Understand that bicycles legally are able to navigate roads just as vehicles do; they’re not required to ride on the shoulder or between the gutter and the lane. “Bicyclists already have a complete right to the entire road,” says Kirby Beck, a former police officer and bike-safety consultant based in Minnesota.
2. Follow basic road rules.
The same carelessness that causes many car-on-car collisions also leads to collisions with bikes – often with more disastrous results. In a nutshell: keep your eyes on the road, be alert, obey traffic signs and signals, don’t text while driving, and avoid other multitasking activities.
3. To everything: turns, turns, turns.
Be on alert when approaching intersections, which statistically carry the most dangers for cyclists. Even when bike lanes are present along the sides of roadways, “they end where they intersect with other roads, and that’s where the problems really happen,” Beck says. Make right and left turns with extra caution, yielding to bikes before completing your turn.
4. Watch for little ones.
“Children on bicycles are often unpredictable – expect the unexpected and slow down,” advises South Carolina’s Palmetto Cycling Coalition. “Most children don’t have adequate knowledge of traffic laws, and children are harder to see because they are typically smaller than adults.” Be sure to obey school-zone speed limits and crosswalk signs.
5. Pass with extra care.
“Motorists must at all times maintain a 3-foot clearance when passing a bicyclist,” according to Minnesota’s Share the Road guidelines. The so-called “3-feet rule” – a law in many states – is a sound one, but pass cyclists with even more room if possible, and give them as wide a berth as possible.
6. Yield when entering traffic.
Before you pull out of an alley, driveway, parking lot or other area that calls for entering the flow of traffic, look carefully – the old “left, right and left again” approach can be effective in these cases – and yield to a cyclist crossing your path.
7. Open car doors with caution.
Movies such as Steve Martin’s The Pink Panther have drawn laughs with this one, but in real life there’s nothing funny about collisions caused by opening a car door without looking to see who might be peddling alongside. Since many cities are adding bike lanes between the main lanes and the parallel-parking lane, this is an especially timely reminder.

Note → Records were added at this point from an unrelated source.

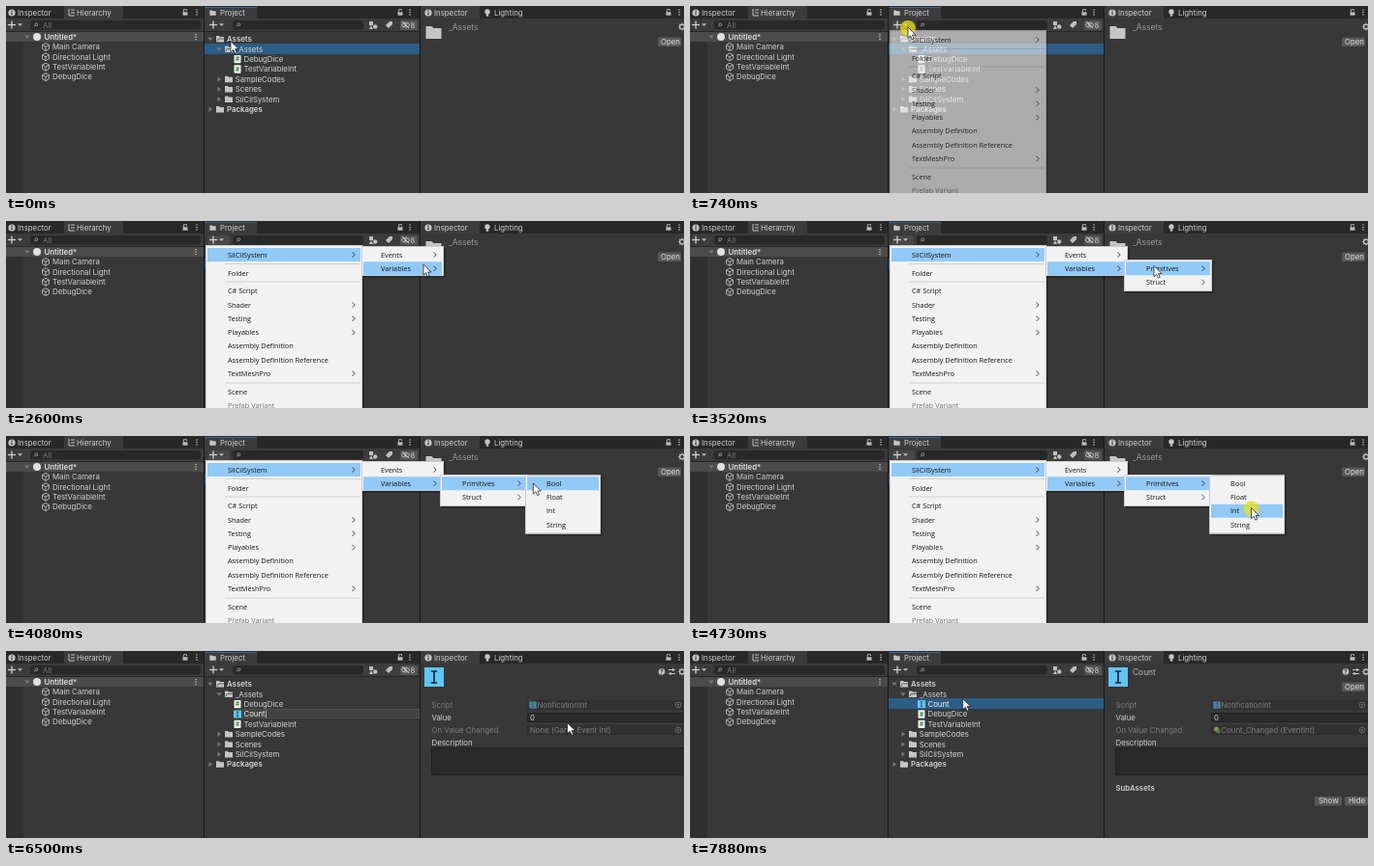
Write an HTML page with a canvas that moves like this. It is 700 px wide and 194 px high and loops after 8000 ms.

```html
<!DOCTYPE html>
<html lang="en">
<head>
<meta charset="utf-8">
<title>Creating a variable asset</title>
<style>
html, body { margin: 0; width: 100%; height: 100%; overflow: hidden; background: #383838; }
canvas { display: block; width: 700px; height: 194px; }
</style>
</head>
<body>
<canvas id="stage" width="700" height="194"></canvas>
<script>
const LOOP = 8000;
const UI = 'Inter, sans-serif';
const MENU = '"Open Sans", sans-serif';
const INK = '#d0d0d0';
const DIM = '#7c7c7c';
const screen = document.getElementById('stage').getContext('2d');
const layer = document.createElement('canvas');
layer.width = 700;
layer.height = 194;
const layerCtx = layer.getContext('2d');
let g = screen;

function box(x, y, w, h, color, radius = 0) {
  g.fillStyle = color;
  g.beginPath();
  g.roundRect(x, y, w, h, radius);
  g.fill();
}

function frame(x, y, w, h, color, radius = 0) {
  g.strokeStyle = color;
  g.lineWidth = 1;
  g.beginPath();
  g.roundRect(x + .5, y + .5, w - 1, h - 1, radius);
  g.stroke();
}

function text(str, x, y, color = INK, size = 7.8, weight = 400, family = UI) {
  g.font = `${weight} ${size}px ${family}`;
  g.textBaseline = 'alphabetic';
  g.fillStyle = color;
  g.fillText(str, x, y + size * .36);
}

function poly(points, color, filled = true, width = 1) {
  g.beginPath();
  points.forEach(([x, y], i) => i ? g.lineTo(x, y) : g.moveTo(x, y));
  if (filled) {
    g.fillStyle = color;
    g.fill();
  } else {
    g.strokeStyle = color;
    g.lineWidth = width;
    g.stroke();
  }
}

function disc(x, y, r, color) {
  g.fillStyle = color;
  g.beginPath();
  g.arc(x, y, r, 0, Math.PI * 2);
  g.fill();
}

function ring(x, y, r, color, width = .9) {
  g.strokeStyle = color;
  g.lineWidth = width;
  g.beginPath();
  g.arc(x, y, r, 0, Math.PI * 2);
  g.stroke();
}

function foldout(x, y, open) {
  poly(open ? [[x - 2.8, y - 1.5], [x + 2.8, y - 1.5], [x, y + 2]]
            : [[x - 1.5, y - 2.8], [x - 1.5, y + 2.8], [x + 2, y]], '#777');
}

function folder(x, y, s = 1, open = false) {
  poly([[x - 4 * s, y - 3.2 * s], [x - s, y - 3.2 * s], [x, y - 2.2 * s], [x + 4 * s, y - 2.2 * s],
        [x + 4 * s, y + 3.3 * s], [x - 4 * s, y + 3.3 * s]], '#c5c5c5');
  if (open) poly([[x - 3, y + 2.5], [x - 1.8, y - .3], [x + 4, y - .3]], '#484848', false, .8);
}

function cube(x, y) {
  const hex = Array.from({ length: 7 }, (_, i) => {
    const a = Math.PI / 6 + i * Math.PI / 3;
    return [x + 4 * Math.cos(a), y + 4 * Math.sin(a)];
  });
  poly(hex, '#c0c0c0', false, .9);
  poly([[x - 3.4, y - 2], [x, y], [x + 3.4, y - 2]], '#c0c0c0', false, .9);
  poly([[x, y], [x, y + 4]], '#c0c0c0', false, .9);
}

function scriptIcon(x, y) {
  box(x - 3.5, y - 4.2, 7, 8.4, '#f2f2f2', .8);
  text('#', x - 2, y, '#218a3a', 6.2, 700);
}

function intIcon(x, y, s, alpha = 1) {
  g.globalAlpha = alpha;
  box(x - s / 2, y - s / 2, s, s, '#62c5f7');
  const h = s * .3, w = s * .16;
  for (const side of [-h, h]) poly([[x - w, y + side], [x + w, y + side]], '#10202a', false, s * .07);
  poly([[x, y - h], [x, y + h]], '#10202a', false, s * .08);
  g.globalAlpha = 1;
}

function dots(x, y) {
  for (const d of [-2.5, 0, 2.5]) disc(x, y + d, .8, '#c0c0c0');
}

function lock(x, y) {
  box(x - 2.5, y - .2, 5, 3.4, '#bdbdbd');
  poly([[x - 1.6, y], [x - 1.6, y - 2.8], [x + 1.5, y - 2.8], [x + 1.5, y - 1.4]], '#bdbdbd', false, .9);
}

function infoIcon(x, y) {
  disc(x, y, 3.6, '#c6c6c6');
  box(x - .6, y - .6, 1.2, 2.8, '#333');
  box(x - .6, y - 2.4, 1.2, 1.1, '#333');
}

function search(x, y, w) {
  box(x, y, w, 9.5, '#282828', 3);
  ring(x + 6.3, y + 4.2, 1.4, '#aaa', .8);
  poly([[x + 5.3, y + 5.2], [x + 4, y + 6.5]], '#aaa', false, .8);
}

function addButton(x, y) {
  poly([[x - 4, y], [x + 4, y]], '#d0d0d0', false, 1.3);
  poly([[x, y - 4], [x, y + 4]], '#d0d0d0', false, 1.3);
  poly([[x + 6, y - 1.2], [x + 11, y - 1.2], [x + 8.5, y + 1.6]], '#bbb');
}

function gear(x, y) {
  ring(x, y, 2.4, '#c4c4c4', 1.3);
  for (let i = 0; i < 8; i++) {
    const a = i * Math.PI / 4;
    disc(x + 3.3 * Math.cos(a), y + 3.3 * Math.sin(a), .6, '#c4c4c4');
  }
}

function button(label, x, y, w, tx) {
  box(x, y, w, 9.5, '#585858', 1.5);
  text(label, tx, y + 4.6, '#e0e0e0');
}

function drawHierarchy() {
  box(0, 0, 204, 13, '#282828');
  box(60, 0, 61, 13, '#3c3c3c');
  infoIcon(6, 7);
  text('Inspector', 12, 7);
  poly([[65, 3], [65, 10], [67, 10]], '#c0c0c0', false);
  for (const y of [4, 7, 10]) poly([[67, y], [71, y]], '#c0c0c0', false);
  text('Hierarchy', 73, 7);
  lock(185, 6.5);
  dots(197, 6.5);
  box(0, 13, 204, 13, '#3c3c3c');
  addButton(6, 19.5);
  search(25, 15, 176);
  text('All', 38, 19.8, '#777');
  box(0, 26, 204, 1, '#272727');
  box(0, 27, 18, 167, '#303030');
  box(0, 27, 204, 10, '#4b4b4b');
  foldout(22, 32, true);
  disc(32, 32, 4, '#e0e0e0');
  text('Untitled*', 39.5, 32, '#dedede', 7.8, 600);
  dots(196, 32);
  ['Main Camera', 'Directional Light', 'TestVariableInt', 'DebugDice'].forEach((name, i) => {
    const y = 42.4 + i * 10.4;
    cube(41, y);
    text(name, 48, y);
  });
}

function drawProject(t) {
  box(205, 0, 222, 13, '#282828');
  box(205, 1, 54, 12, '#3c3c3c');
  box(205, 1, 54, 1, '#3b6994');
  folder(213.5, 7, .8);
  text('Project', 221, 7.2);
  lock(407, 6.5);
  dots(417, 6.5);
  box(205, 13, 222, 13, '#3c3c3c');
  if (t >= 470 && t < 4920) box(209, 15, 22, 10, '#484848', 1.5);
  addButton(214, 19.5);
  search(234, 15, 135);
  box(375, 16, 4, 4, '#c0c0c0');
  poly([[377, 20], [379, 24], [375, 24]], '#c0c0c0');
  disc(381.2, 21.5, 2.2, '#c0c0c0');
  poly([[392, 20], [396, 16], [399, 16], [399, 19], [395, 23]], '#c0c0c0');
  box(407, 15, 18, 10, '#545454', 1.5);
  g.strokeStyle = '#ccc';
  g.lineWidth = .9;
  g.beginPath();
  g.ellipse(412.5, 19.7, 4, 2.3, 0, 0, 7);
  g.stroke();
  disc(412.5, 19.7, 1.2, '#ccc');
  poly([[409, 16], [416, 23]], '#ccc', false);
  text('8', 417.5, 19.8, '#ccc');
  box(205, 26, 222, 1, '#272727');
  drawTree(t);
  box(204, 0, 1, 194, '#191919');
  box(427, 0, 1, 194, '#191919');
}

function drawTree(t) {
  const created = t >= 5020;
  const renamed = t >= 6960;
  const scripts = ['DebugDice', 'TestVariableInt'];
  if (created) scripts.splice(renamed ? 0 : 1, 0, 'Count');
  const rows = [
    ['Assets', 0, true], ['_Assets', 1, true], ...scripts.map(n => [n, 2]),
    ['SampleCodes', 1], ['Scenes', 1], ['SilCilSystem', 1], ['Packages', 0]
  ];
  rows.forEach(([name, depth, open], i) => {
    const y = 34.3 + i * 10.4;
    const fresh = name === 'Count';
    if (fresh && renamed || name === '_Assets' && !created) {
      box(205, Math.floor(y - 5.2), 222, 11, '#2c5d87');
    }
    if (depth < 2) {
      foldout(211 + depth * 9, y, open);
      folder(221 + depth * 9, y, 1, open);
      text(name, 228 + depth * 8.7, y, '#d6d6d6', 7.8, depth ? 400 : 600);
    } else if (fresh) {
      intIcon(239, y, 8);
      if (renamed) text(name, 245.5, y, '#f0f0f0');
      else drawRename(t, y);
    } else {
      scriptIcon(239, y);
      text(name, 245.5, y);
    }
  });
}

function drawRename(t, y) {
  const typed = [5940, 6030, 6120, 6320, 6500].filter(at => t >= at).length;
  const value = typed ? 'Count'.slice(0, typed) : 'NewVariable';
  const top = Math.floor(y - 5);
  box(244, top, 183, 10, '#424242');
  frame(244, top, 183, 10, '#505050');
  g.font = `400 7.8px ${UI}`;
  const width = g.measureText(value).width;
  if (!typed) box(245, y - 4, width + 1, 8, '#3a72b0');
  text(value, 245.5, y, '#f0f0f0');
  if (typed) box(246 + width, y - 4, .7, 8, '#ddd');
}

function field(y, disabled) {
  box(538, y - 5, 162, 10, disabled ? '#323232' : '#2a2a2a', 1.5);
  frame(538, y - 5, 163, 10, disabled ? '#2f2f2f' : '#222', 1.5);
  if (!disabled) return;
  ring(694, y, 2.8, '#777', .8);
  disc(694, y, 1, '#777');
}

function drawInspector(t) {
  const created = t >= 5020;
  const done = t >= 7060;
  box(428, 0, 272, 13, '#282828');
  box(428, 0, 61, 13, '#3c3c3c');
  infoIcon(436, 7);
  text('Inspector', 442, 7);
  disc(497, 6, 2.7, '#c6c6c6');
  box(495.8, 8.5, 2.4, 2.2, '#c6c6c6');
  text('Lighting', 504, 7);
  lock(684, 6.5);
  dots(695, 6.5);
  gear(698, 21.5);
  if (!created || done) button('Open', 673, 32.5, 24, 676);
  if (!created) {
    folder(441.5, 27.5, 2);
    text('_Assets', 457, 22.3, '#9a9a9a', 8.4);
    return;
  }
  intIcon(442, 27, 20);
  disc(677, 21.5, 3.3, '#c4c4c4');
  text('?', 675.2, 21.5, '#333', 6, 700);
  poly([[684, 19.5], [691, 19.5]], '#c4c4c4', false);
  poly([[684, 23.5], [691, 23.5]], '#c4c4c4', false);
  box(688, 18, 1.2, 3, '#c4c4c4');
  box(685.5, 22, 1.2, 3, '#c4c4c4');
  if (done) text('Count', 457, 22.3, '#b5b5b5', 8.4);

  text('Script', 439.5, 56, DIM);
  field(56, true);
  intIcon(544, 56, 7.5, .55);
  text('NotificationInt', 548.5, 56, DIM);
  text('Value', 439.5, 69);
  field(69, false);
  text('0', 541, 69);
  text('On Value Changed', 439.5, 82, DIM);
  field(82, true);
  if (done) {
    disc(543.5, 81, 2.5, '#a58c35');
    disc(545.5, 83.5, 2.1, '#4c8064');
    text('Count_Changed (EventInt)', 548.5, 82, DIM);
  } else {
    text('None (Game Event Int)', 541, 82, DIM);
  }
  text('Description', 439.5, 95);
  box(439, 100, 261, 29, '#2a2a2a', 1.5);
  frame(439, 100, 262, 29, '#202020', 1.5);
  if (!done) return;
  text('SubAssets', 439.5, 142.5, '#d0d0d0', 7.8, 600);
  button('Show', 645, 151, 28, 649);
  button('Hide', 676, 151, 24, 680);
}

const items = (names, y, arrow) => names.map((name, i) => ({ name, y: y + i * 14.3, arrow }));
const menus = [
  {
    x: 206, y: 25, w: 162, h: 175, tx: 229, opens: 740, from: .62, seps: [44.5, 63, 168],
    rows: [
      { name: 'SilCilSystem', y: 35, arrow: true }, { name: 'Folder', y: 54 },
      { name: 'C# Script', y: 72.5 },
      ...items(['Shader', 'Testing', 'Playables'], 87, true),
      ...items(['Assembly Definition', 'Assembly Definition Reference'], 129.7),
      { name: 'TextMeshPro', y: 158.3, arrow: true },
      { name: 'Scene', y: 177 }, { name: 'Prefab Variant', y: 191.3, off: true }
    ],
    pick: t => t >= 1220 ? 0 : -1
  },
  {
    x: 367, y: 26, w: 85, h: 31, tx: 387, opens: 1760, from: .33,
    rows: items(['Events', 'Variables'], 35, true),
    pick: t => t >= 2600 ? 1 : t >= 2280 ? 0 : -1
  },
  {
    x: 448, y: 40, w: 91, h: 33, tx: 471, opens: 2960, from: .4,
    rows: items(['Primitives', 'Struct'], 49.2, true),
    pick: t => t >= 3260 ? 0 : -1
  },
  {
    x: 536, y: 40.5, w: 78, h: 61, tx: 558, opens: 3700, from: .4,
    rows: items(['Bool', 'Float', 'Int', 'String'], 49.2),
    pick: (t, p) => p.x < 538 ? -1 : p.y < 56.3 ? 0 : p.y < 70.6 ? 1 : 2
  }
];

function drawMenu(menu, t, pointer) {
  const { x, y, w, h, tx } = menu;
  g = layerCtx;
  g.clearRect(0, 0, 700, 194);
  box(x + 2, y + 2, w, h, 'rgba(0,0,0,.25)');
  box(x, y, w, h, '#f2f2f2');
  frame(x, y, w, h, '#cccccc');
  for (const sy of menu.seps || []) box(x + 20, sy - .5, w - 22, 1, '#d2d2d2');
  const picked = menu.pick(t, pointer);
  menu.rows.forEach((row, i) => {
    if (i === picked) box(x + 2, row.y - 7, w - 4, 14, '#91c9f7');
    text(row.name, tx, row.y, row.off ? '#777' : '#151515', 7.3, 400, MENU);
    const ax = x + w - 9;
    if (row.arrow) poly([[ax - 1.5, row.y - 2.7], [ax + 1.2, row.y], [ax - 1.5, row.y + 2.7]], '#333', false, .9);
  });
  g = screen;
  g.globalAlpha = t >= 4920 ? .4 : t < menu.opens + 100 ? menu.from : 1;
  g.drawImage(layer, 0, 0);
  g.globalAlpha = 1;
}

// Pointer stops: time, x, y
const path = [
  [0, 232, 36.5], [60, 232, 36.5], [560, 225, 22], [1050, 225, 22], [1480, 237.5, 31.5],
  [1800, 237.5, 31.5], [2500, 431, 40], [2640, 431, 46], [3040, 431, 46], [3520, 479, 46.5],
  [3780, 479, 46.5], [4100, 545, 49], [4450, 578.5, 73], [4550, 579.5, 74.5],
  [7520, 579.5, 74.5], [7880, 281.7, 49.5], [8000, 281.7, 49.5]
];

function pointerAt(t) {
  const i = path.findIndex(stop => stop[0] > t);
  const [t0, x0, y0] = path[i - 1];
  const [t1, x1, y1] = path[i];
  const u = (t - t0) / (t1 - t0);
  const k = u * u * (3 - 2 * u);
  return { x: x0 + (x1 - x0) * k, y: y0 + (y1 - y0) * k };
}

function drawPointer({ x, y }) {
  const shape = [[0, 0], [0, 11.2], [2.6, 8.8], [4.4, 12.7], [6.2, 11.9], [4.5, 8.1], [8, 8.1], [0, 0]]
    .map(([dx, dy]) => [x + dx, y + dy]);
  poly(shape, '#fff');
  poly(shape, '#111', false, .7);
}

function render(t) {
  const pointer = pointerAt(t);
  box(0, 0, 700, 194, '#383838');
  drawHierarchy();
  drawInspector(t);
  drawProject(t);
  for (const menu of menus) {
    if (t >= menu.opens && t < 5020) drawMenu(menu, t, pointer);
  }
  if (t >= 740 && t < 840 || t >= 4730 && t < 4920) {
    disc(pointer.x, pointer.y + 1, 8, 'rgba(232,226,20,.75)');
  }
  drawPointer(pointer);
}

const start = performance.now();
function tick() {
  render((performance.now() - start) % LOOP);
  requestAnimationFrame(tick);
}
tick();
</script>
</body>
</html>
```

In short, motorists and cyclists must be on guard as they share the road. “When we all try to do what’s right and watch out for each other, things go much better,” bike-safety consultant Beck says.